- [Action item]: Start at the line below containing "121 697 143V186L674" and stop at the line containing "129 692 69 776". Repeat every line of that stretch exactly, and nothing outside it.

(Stored data)
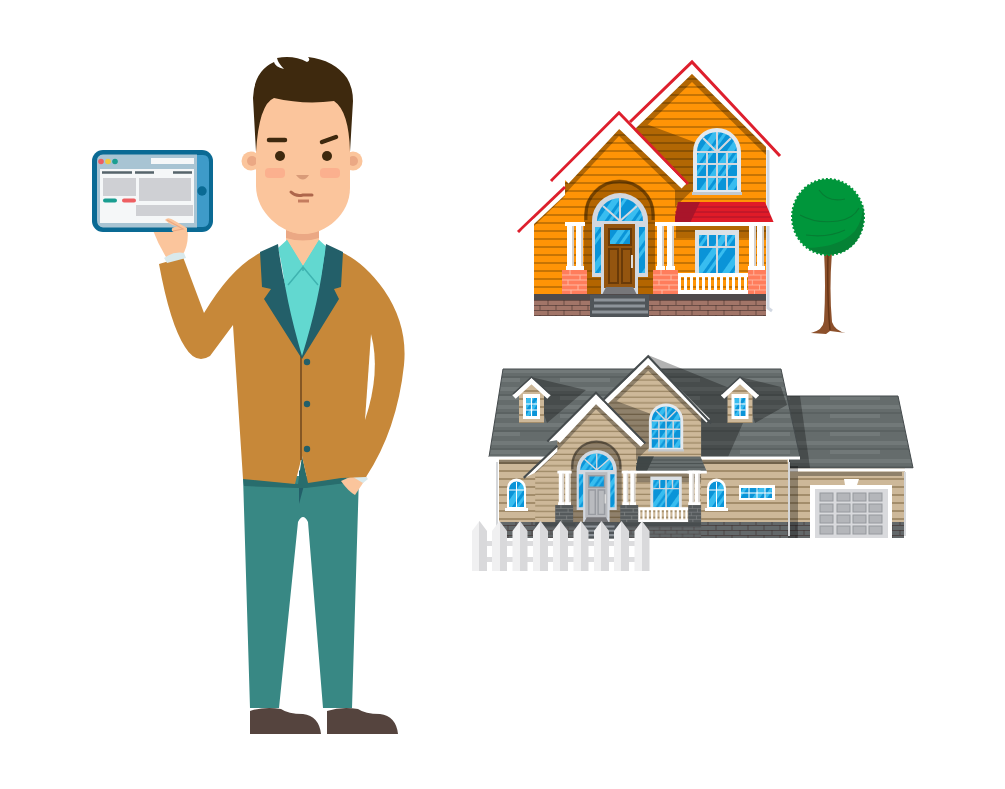
<!DOCTYPE html>
<html lang="en">
<head>
<meta charset="utf-8">
<title>Man with tablet and houses</title>
<style>
:root{--skin:#fbc59c;--skin-shade:#eba884;--hair:#3e290e;--jacket:#c78839;--lapel:#235f69;--shirt:#62d8d0;--trousers:#388884;--shoe:#55443e;--trim:#fff;--frame:#d3d8df;--glass:#0a94d8;--sky:#38bdf0}
html,body{margin:0;background:#fff;overflow:hidden}
svg{display:block;width:1005px;height:789px}
.orange-house{--wall:#ff9406;--edge:#de1f2d;--porch:#e01b28;--porch-dark:#a9152a;--door:#94550f;--door-dark:#693a08;--base:#ff7d5c;--base-line:#ffb9a2;--footing:#a27568;--footing-top:#4f4a4b;--arch:#b36500}
.grey-house{--wall:#cdb899;--edge:#454b4d;--porch:#666d6d;--porch-dark:#404747;--door:#b9bbbf;--door-dark:#989ba1;--base:#555a5c;--base-line:#858889;--footing:#63686a;--footing-top:#484d4f;--arch:#8f806b}
.wall{fill:var(--wall)}
.siding{fill:url(#siding)}
.trim{fill:none;stroke:var(--trim);stroke-width:7}
.edge{fill:none;stroke:var(--edge);stroke-width:3}
.shade{fill:#000;opacity:.3}
.pane{fill:url(#glass)}
.bars{fill:none;stroke:var(--frame);stroke-width:2}
.white{fill:var(--trim)}
</style>
</head>
<body>
<svg viewBox="0 0 1005 789" role="img" aria-label="Man holding a tablet beside two houses, a tree and a fence">
<defs>
  <pattern id="siding" width="20" height="8" patternUnits="userSpaceOnUse"><path d="M0 7H20" stroke="#3d2700" stroke-opacity=".5" stroke-width="1.2"/></pattern>
  <pattern id="glass" width="22" height="22" patternUnits="userSpaceOnUse" patternTransform="rotate(35)"><rect width="22" height="22" fill="#0a94d8"/><rect width="6" height="22" fill="#38bdf0"/><rect x="9" width="3" height="22" fill="#38bdf0"/></pattern>
  <pattern id="bricks" width="16" height="10" patternUnits="userSpaceOnUse"><path d="M0 .5H16M0 5.5H16M4 0V5M12 5V10" fill="none" stroke="#3b2a28" stroke-opacity=".55"/></pattern>
  <pattern id="shingles" width="90" height="18" patternUnits="userSpaceOnUse"><rect width="90" height="18" fill="#656c6c"/><path d="M0 9H90V13H0ZM20 0H70V4H20Z" fill="#727979"/><path d="M0 17H90" stroke="#505757"/></pattern>
  <linearGradient id="picket-tone"><stop offset=".5" stop-color="#f0f0f1"/><stop offset=".5" stop-color="#d9d9db"/></linearGradient>
  <g id="column"><rect width="7" height="48" class="white"/><path d="M5 0H7V48H5Z" fill="#d5d0cb"/><path d="M-2 0H9V4H-2ZM-1 44H8V49H-1Z" class="white"/></g>
  <g id="plinth"><rect width="25" height="25" fill="var(--base)"/><path d="M0 5H25M0 10H25M0 15H25M0 20H25M8 0V5M18 5V10M6 10V15M16 15V20M9 20V25" fill="none" stroke="var(--base-line)"/></g>
  <g id="facade">
    <g id="rear-gable">
      <path class="wall" d="M632 128 692 68 766 143V296H632Z"/>
      <path class="siding" d="M632 128 692 68 766 143V296H632Z"/>
      <path class="shade" d="M638 121 697 143V186L674 208V184L632 140ZM692 72 766 146V155L692 82 640 132 636 128Z"/>
      <path d="M693 194V152A24 24 0 0 1 741 152V194Z" fill="#e4e9ee"/>
      <path class="pane" d="M697 190V152A20 20 0 0 1 737 152V190Z"/>
      <path class="bars" d="M697 152H737M697 164H737M697 177H737M707 152V190M717 132V190M727 152V190M717 152 703 138M717 152 731 138"/>
      <path d="M692 192H742V195H692Z" fill="#c2c8ce"/>
      <path class="trim" d="M630 129 692 69 776 152"/>
      <path class="edge" d="M630 122 692 62 780 156"/>
    </g>
    <g id="porch">
      <path class="shade" d="M676 225H766V238H676Z"/>
      <path d="M695 230H739V276H695Z" fill="#dce1e6"/><path class="pane" d="M699 235H735V273H699Z"/>
      <path class="bars" d="M717 235V273M699 247H735M708 235V247M726 235V247"/>
      <path d="M678 202H765L774 223H674Z" fill="var(--porch)"/>
      <path d="M678 202H700L690 223H674Z" fill="var(--porch-dark)"/>
      <path d="M676 207H767M675 212H769M675 217H771" stroke="var(--porch-dark)"/>
      <path class="white" d="M674 222H774V226H674Z"/>
      <path class="white" d="M677 273H748V277H677ZM677 290H748V294H677Z"/>
      <path d="M678 283.5H748" stroke="#fff" stroke-width="14" stroke-dasharray="3 3"/>
      <use href="#column" x="749" y="222"/><use href="#column" x="757" y="222"/>
      <use href="#plinth" transform="translate(748 270) scale(.72 1)"/>
    </g>
    <g id="front-gable">
      <path class="wall" d="M565 180 619 122 675 178V296H534V217L565 188Z"/>
      <path class="siding" d="M565 180 619 122 675 178V296H534V217L565 188Z"/>
      <path class="shade" d="M565 183 619 126 675 182V190L619 136 565 194ZM534 216 565 188V196L534 226Z"/>
      <path d="M584 294V215A35 35 0 0 1 655 215V294Z" fill="var(--arch)"/>
      <path class="siding" d="M584 294V215A35 35 0 0 1 655 215V294Z"/>
      <path d="M586 220V215A33 33 0 0 1 653 215V220" fill="none" stroke="#000" stroke-opacity=".35" stroke-width="3"/>
      <path class="trim" d="M566 181 619 124 684 186"/>
      <path class="edge" d="M551 181 619 113 688 184"/>
      <path class="white" d="M553 181 619 115 686 184 681 187 619 126 566 179Z"/>
      <path class="edge" d="M518 232 565 187"/>
      <path class="white" d="M521 231 565 189V195L533 225Z"/>
    </g>
    <g id="entrance">
      <path d="M592 277V221A27 27 0 0 1 648 221V277H638V294H601V277Z" fill="var(--frame)"/>
      <path class="pane" d="M597 221A22 22 0 0 1 643 221Z"/>
      <path class="bars" d="M620 221V198M620 221 603 206M620 221 637 206"/>
      <path class="pane" d="M595 227H601V273H595ZM639 227H645V273H639Z"/>
      <rect x="604" y="224" width="31" height="64" fill="var(--door)"/>
      <path class="pane" d="M609 229H631V245H609Z"/>
      <path d="M609 249H618V283H609ZM622 249H631V283H622ZM609 229H631V245H609Z" fill="none" stroke="var(--door-dark)" stroke-width="2"/>
      <path d="M632 255V268" stroke="#ddd" stroke-width="2"/>
      <path d="M606 287H633L637 295H602Z" fill="#77777a"/>
      <use href="#column" x="567" y="222"/><use href="#column" x="576" y="222"/>
      <use href="#column" x="657" y="222"/><use href="#column" x="667" y="222"/>
      <use href="#plinth" x="562" y="270"/><use href="#plinth" x="653" y="270"/>
    </g>
    <g id="footing">
      <rect x="534" y="294" width="232" height="22" fill="var(--footing)"/><rect x="534" y="300" width="232" height="16" fill="url(#bricks)"/>
      <rect x="534" y="294" width="232" height="6" fill="var(--footing-top)"/>
      <rect x="590" y="295" width="59" height="22" fill="#505559"/>
      <path d="M594 300H645M594 306H645M592 312H648" stroke="#8d9399" stroke-width="3"/>
    </g>
  </g>
  <g id="dormer">
    <path class="wall" d="M519 393 531 382 544 393V423H519Z"/><path class="siding" d="M519 393 531 382 544 393V423H519Z"/>
    <path class="white" d="M523 394H540V419H523Z"/><path class="pane" d="M526 398H537V416H526Z"/><path d="M531.5 398V416M526 404H537M526 410H537" stroke="#fff" stroke-width="1.2"/>
    <path d="M514 397 531.5 381 549 397" fill="none" stroke="#fff" stroke-width="5"/><path d="M513 394 531.5 377 550 394" fill="none" stroke="#454b4d" stroke-width="1.5"/>
  </g>
  <g id="arched-window"><path class="white" d="M507 508V488A9.5 9.5 0 0 1 526 488V508H528V511H505V508Z"/><path class="pane" d="M509 507V489A7.5 7.5 0 0 1 524 489V507Z"/><path d="M516.5 482V507M509 490H524" stroke="#fff"/></g>
  <g id="picket"><path d="M0 571V531L7.5 521 15 531V571Z" fill="url(#picket-tone)"/></g>
  <g id="garage-panel" fill="#b4b6ba" stroke="#96999e"><rect x="820" y="493" width="13" height="8"/><rect x="837" y="493" width="13" height="8"/><rect x="853" y="493" width="13" height="8"/><rect x="869" y="493" width="13" height="8"/></g>
  <g id="shoe"><path d="M250 734V711Q265 706 281 709 288 714 303 714 319 716 321 734Z" fill="var(--shoe)"/></g>
</defs>

<g id="man">
  <use href="#shoe"/><use href="#shoe" x="77"/>
  <path id="trousers" d="M243 476H359L352 708H323L308 522Q303 512 298 522L279 708H250Z" fill="var(--trousers)"/>
  <path d="M299 470V504L306 478Z" fill="var(--lapel)"/>
  <path d="M243 478 298 484 302 456 308 482 346 477V483L306 488H296L244 486Z" fill="#286d6d"/>
  <path id="pocket-hand" d="M341 481 359 473 367 477 355 495Q348 491 341 481Z" fill="var(--skin)"/>
  <path d="M353 477 362 472 368 479 363 483Z" fill="#d9e9ec"/>
  <path id="neck" d="M286 225H319V244L303 268 286 244Z" fill="var(--skin)"/>
  <path d="M286 230Q303 238 319 230V238Q303 243 286 238Z" fill="var(--skin-shade)"/>
  <path id="jacket" d="M262 252Q232 266 204 313L183 257 159 264Q170 324 185 347 196 365 210 356L233 325 243 479 295 484 302 456 308 483 341 478 366 477Q397 430 404 365 408 325 384 290 364 262 341 252L301 350Z" fill="var(--jacket)"/>
  <path d="M371 334Q381 372 365 420Z" fill="#fff"/>
  <path d="M301 356V460" stroke="#855724" stroke-width="2"/>
  <path id="shirt" d="M278 248 287 240 303 266 319 240 328 248 302 356Z" fill="var(--shirt)"/>
  <path d="M283 282 303 266 322 282M302 268 288 285M303 268 318 285" fill="none" stroke="#3fb3b0" stroke-width="1.5"/>
  <path id="lapels" d="M260 252 278 244Q283 292 302 332 321 292 326 244L343 252 341 287 334 289 339 299 302 359 264 299 271 289 262 287Z" fill="var(--lapel)"/>
  <path d="M280 248 287 240 303 266 319 240 325 248Q321 295 302 356 284 295 280 248Z" fill="var(--shirt)"/>
  <path d="M288 285 303 267 318 285M303 267V271" fill="none" stroke="#3fb3b0" stroke-width="1.5"/>
  <g id="buttons" fill="#235f69"><circle cx="307" cy="362" r="3.2"/><circle cx="307" cy="404" r="3.2"/><circle cx="307" cy="449" r="3.2"/></g>
  <g id="head">
    <circle cx="251" cy="161" r="9.5" fill="var(--skin)"/><circle cx="353" cy="161" r="9.5" fill="var(--skin)"/>
    <circle cx="252" cy="161" r="5" fill="var(--skin-shade)"/><circle cx="353" cy="161" r="5" fill="var(--skin-shade)"/>
    <path d="M256 104Q260 92 303 92 347 92 350 104V188C350 214 326 234 304 234 281 234 256 212 256 186Z" fill="var(--skin)"/>
    <path id="hair" d="M256 152 253 98Q254 71 274 62 275 67 284 69 278 63 277 58 294 55 307 62 311 60 308 57 334 60 347 78 353 88 353 101L350 152Q349 111 334 101 304 105 274 98 259 104 256 152Z" fill="var(--hair)"/>
    <path d="M269 140H285M322 142 336 137" stroke="var(--hair)" stroke-width="4.5" stroke-linecap="round"/>
    <circle cx="280" cy="156" r="5" fill="var(--hair)"/><circle cx="327" cy="156" r="5" fill="var(--hair)"/>
    <rect x="265" y="168" width="20" height="10" rx="4" fill="#fbb08e"/><rect x="320" y="168" width="20" height="10" rx="4" fill="#fbb08e"/>
    <path d="M296 175H309Q303 184 296 175Z" fill="#d99b78"/>
    <path d="M291 192Q296 197 303 195H312" fill="none" stroke="#ae664b" stroke-width="3" stroke-linecap="round"/>
    <path d="M298 201H309" stroke="#c47c5e" stroke-width="3"/>
  </g>
</g>

<g id="tablet">
  <path d="M152 228Q158 244 166 257L182 256Q190 244 187 226Z" fill="var(--skin)"/>
  <rect x="92" y="150" width="121" height="82" rx="11" fill="#0a6a94"/>
  <path d="M101 154.500H197V227.500H103Q97 227 97 220V161Q97 155 103 154.500Z" fill="#a8c4d3"/>
  <path d="M197 155H203Q209 155 209 162V220Q209 227 203 227H197Z" fill="#3e9bc9"/>
  <circle cx="202" cy="191" r="4.7" fill="#0a6a94"/>
  <circle cx="101" cy="161.500" r="2.8" fill="#ee5f62"/><circle cx="108" cy="161.500" r="2.8" fill="#f0c93f"/><circle cx="115" cy="161.500" r="2.8" fill="#1a9e91"/>
  <path d="M151 158H194V164H151ZM100 169H194V223H100Z" fill="#f5f7f8"/>
  <path d="M102 172.500H132M135 172.500H154M173 172.500H192" stroke="#56646b" stroke-width="2.500"/>
  <path d="M103 178H136V196H103ZM139 178H191V201H139ZM136 205H193V216H136Z" fill="#cfd0d4"/>
  <path d="M105 200.500H115" stroke="#1a9e91" stroke-width="4" stroke-linecap="round"/><path d="M124 200.500H134" stroke="#ee5f62" stroke-width="4" stroke-linecap="round"/>
  <path id="thumb" d="M165 220Q168 216 175 221L187 228V240L172 231Q170 226 181 227Q171 226 165 220Z" fill="var(--skin)"/>
  <path d="M167 220 183 229 173 231" fill="none" stroke="#eba884" stroke-width="1.2"/>
  <path d="M164 258Q174 251 184 253L186 258 167 263Z" fill="#d9e9ec"/>
</g>

<g class="orange-house">
  <path d="M768 150V308L772 311" fill="none" stroke="#d2d8e2" stroke-width="3"/>
  <use href="#facade"/>
</g>

<g id="tree">
  <path d="M824 252H832Q829 290 832 322 835 331 846 333L830 331 826 334 811 333Q823 330 824 321 826 285 824 252Z" fill="#8c502b"/>
  <path d="M828 254Q827 300 830 330" fill="none" stroke="#673516" stroke-width="1.5"/>
  <ellipse cx="828" cy="217" rx="36" ry="38" fill="#00963b" stroke="#00963b" stroke-width="2" stroke-dasharray="2 2"/>
  <path d="M863 204Q868 240 843 252 824 258 808 248 840 247 855 231 863 220 863 204Z" fill="#058235"/>
  <path d="M800 215Q816 224 838 221 853 219 859 208M819 190Q828 203 845 199M806 235Q828 238 845 230" fill="none" stroke="#067d33" stroke-width="1.2"/>
</g>

<g class="grey-house">
  <g id="garage-wing">
    <rect class="wall" x="787" y="466" width="118" height="58"/><rect class="siding" x="787" y="466" width="118" height="58"/>
    <rect x="787" y="522" width="117" height="16" fill="#63686a"/><rect x="787" y="522" width="117" height="16" fill="url(#bricks)"/>
    <path d="M785 396H898L913 468H790Z" fill="url(#shingles)" stroke="#454b4d"/>
    <path d="M785 396H800L810 468H790Z" class="shade"/>
    <path d="M790 470H913" stroke="#fff" stroke-width="3"/>
    <path d="M787 472H902V476H787ZM787 466H798V538H787Z" class="shade"/>
    <path d="M905 472V536" stroke="#d5d7da" stroke-width="2"/>
    <path class="white" d="M810 538V485H845L844 479H859L857 485H892V538Z"/>
    <rect x="815" y="489" width="73" height="49" fill="#d9dadd"/>
    <use href="#garage-panel"/><use href="#garage-panel" y="11"/><use href="#garage-panel" y="22"/><use href="#garage-panel" y="33"/>
  </g>
  <g id="main-wing">
    <rect class="wall" x="499" y="456" width="289" height="67"/><rect class="siding" x="499" y="456" width="289" height="67"/>
    <rect x="499" y="522" width="289" height="16" fill="#63686a"/><rect x="499" y="522" width="289" height="16" fill="url(#bricks)"/>
    <path d="M503 369H781L800 457H489Z" fill="url(#shingles)" stroke="#454b4d"/>
    <path d="M648 355 754 398 728 457H701V412ZM531 377 586 390 547 423ZM740 377 781 387 787 405 755 423Z" class="shade"/>
    <path d="M489 458H800" stroke="#fff" stroke-width="3"/>
    <path d="M499 460H787V464H499Z" class="shade"/>
    <path d="M497 462V530M789 462V536" stroke="#d5d7da" stroke-width="2"/>
    <use href="#dormer"/><use href="#dormer" x="208.500"/>
    <use href="#arched-window"/><use href="#arched-window" x="200"/>
    <rect class="white" x="739" y="485" width="36" height="15"/><rect class="pane" x="741" y="488" width="31" height="10"/><path d="M749 488V498M757 488V498M765 488V498M741 493H772" stroke="#fff"/>
  </g>
  <use href="#facade" transform="translate(153.400 312) scale(.715)"/>
</g>

<g id="fence">
  <path d="M474 541H647V546H474ZM474 557H647V562H474Z" fill="#dcdcde"/>
  <use href="#picket" x="472"/><use href="#picket" x="492"/><use href="#picket" x="512.500"/><use href="#picket" x="533"/><use href="#picket" x="553"/><use href="#picket" x="573.500"/><use href="#picket" x="594"/><use href="#picket" x="614"/><use href="#picket" x="634.500"/>
</g>
</svg>
</body>
</html>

- [Problem solution]:
      <path class="shade" d="M638 121 697 143V186L674 208V184L632 140ZM692 72 766 146V155L692 82 640 132 636 128Z"/>
      <path d="M693 194V152A24 24 0 0 1 741 152V194Z" fill="#e4e9ee"/>
      <path class="pane" d="M697 190V152A20 20 0 0 1 737 152V190Z"/>
      <path class="bars" d="M697 152H737M697 164H737M697 177H737M707 152V190M717 132V190M727 152V190M717 152 703 138M717 152 731 138"/>
      <path d="M692 192H742V195H692Z" fill="#c2c8ce"/>
      <path class="trim" d="M630 129 692 69 776 152"/>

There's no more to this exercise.